Objective: To assess the repercussion of late diagnosis of HIV infection on AIDS incidence in the era of highly active antiretroviral therapy.
Design: Analysis of AIDS surveillance data.
Patients: AIDS cases reported from 1994 though 2000.
Main outcome measures: Late testers were defined as persons who had a first positive HIV test in the month of or immediately preceding AIDS diagnosis. Their incidence trend was compared against that for the remaining cases, and the influence of demographic factors evaluated.
Results: Of 30 778 AIDS cases, 8499 (28%) were late testers, and of these, 1061 (12%) died within 3 months of diagnosis of HIV infection. From 1995 to 2000, AIDS diagnoses declined by 36% among late testers versus 67% for the remainder (P < 0.001). The percentage of late testers increased from 24% in 1994-1996 to 35% in 1998-2000 (P < 0.001). Among the 7825 AIDS cases diagnosed in 1998-2000, late testing was independently associated (P < 0.01) with male sex, age over 44 years, residence in provinces with a lower AIDS incidence, foreign origin, and no record of injecting drug use or prison stay.
Conclusions: A growing proportion of AIDS cases involves late diagnosis of HIV infection.

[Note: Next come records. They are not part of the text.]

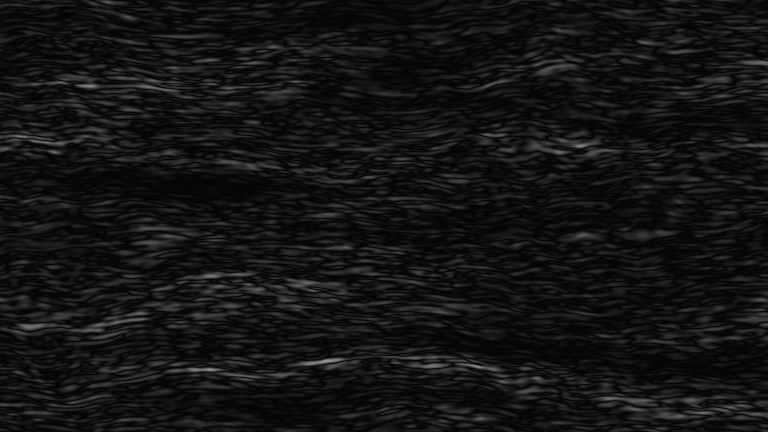
Give the GLSL for this texture, as a Shadertoy shader.

```glsl
// Dark seismic section: faint grey, gently bent horizontal streaks on near-black.

const vec3 FLOOR_COLOR = vec3(0.010, 0.009, 0.010);
const vec3 STREAK_COLOR = vec3(1.0, 0.99, 1.0);

vec3 hash3(vec2 cell, float seed) {
    vec3 q = fract(vec3(cell.xyx + seed * 17.3) * vec3(0.1031, 0.1030, 0.0973));
    q += dot(q, q.yxz + 33.33);
    return fract((q.xxy + q.yzz) * q.zyx);
}

// Cellular noise: one signed, tilted, soft lens per cell, summed.
float streaks(vec2 p, vec2 cellSize, float tilt, float seed) {
    vec2 q = p / cellSize;
    // Stagger the columns so that cell borders do not line up.
    q.x += 0.37 * sin(floor(q.y) * 0.0 + q.y * 0.11 + seed);
    vec2 base = floor(q);
    float sum = 0.0;
    for (int j = -2; j <= 2; j++) {
        for (int i = -1; i <= 1; i++) {
            vec2 cell = base + vec2(i, j);
            vec3 h = hash3(cell + 200.0, seed);
            vec2 d = q - cell - h.xy;
            d.y += d.x * tilt * (fract(h.z * 37.0) * 2.0 - 1.0);
            float lens = max(0.0, 1.0 - dot(d, d));
            sum += (h.z * 2.0 - 1.0) * lens * lens * lens;
        }
    }
    return sum;
}

// Layered sines fold the strata into low arches and ripples.
float foldOffset(vec2 p) {
    float broad = 0.014 * sin(4.1 * p.x + 5.0 * p.y + 0.6);
    float arches = 0.009 * sin(11.0 * p.x - 9.0 * p.y + 2.0 * sin(6.0 * p.y));
    float ripples = 0.0035 * sin(27.0 * p.x + 23.0 * p.y + 3.0 * sin(5.0 * p.x));
    return broad + arches * (0.6 + 0.4 * sin(7.0 * p.y + 2.0 * p.x)) + ripples;
}

void mainImage(out vec4 fragColor, in vec2 fragCoord) {
    vec2 p = fragCoord / iResolution.y;
    vec2 strata = p + vec2(0.0, foldOffset(p));

    // Broad patches make some beds loud and others quiet.
    float loudness = exp(0.9 * streaks(strata, vec2(0.42, 0.055), 0.3, 1.0));
    float bedding = exp(0.8 * streaks(strata, vec2(0.60, 0.024), 0.2, 2.0));

    // Short grains, medium streaks and long reflectors.
    float grains = 0.095 * streaks(strata, vec2(0.024, 0.0075), 0.45, 3.0);
    float medium = 0.140 * streaks(strata, vec2(0.055, 0.0085), 0.45, 4.0);
    float reflectors = 0.120 * bedding * streaks(strata, vec2(0.130, 0.0090), 0.5, 5.0);

    // Rectify the signed signal, rounding off its zero crossings.
    float signal = loudness * (grains + medium + reflectors);
    float brightness = sqrt(signal * signal + 0.0001);

    // Soft shoulder keeps the strongest streaks mid grey.
    brightness /= 1.0 + 0.35 * brightness;
    fragColor = vec4(FLOOR_COLOR + STREAK_COLOR * brightness, 1.0);
}
```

Persons who are unaware of their HIV infection cannot benefit from antiretroviral therapy and, hence, early diagnosis would strengthen the impact of such therapy and so reduce AIDS incidence.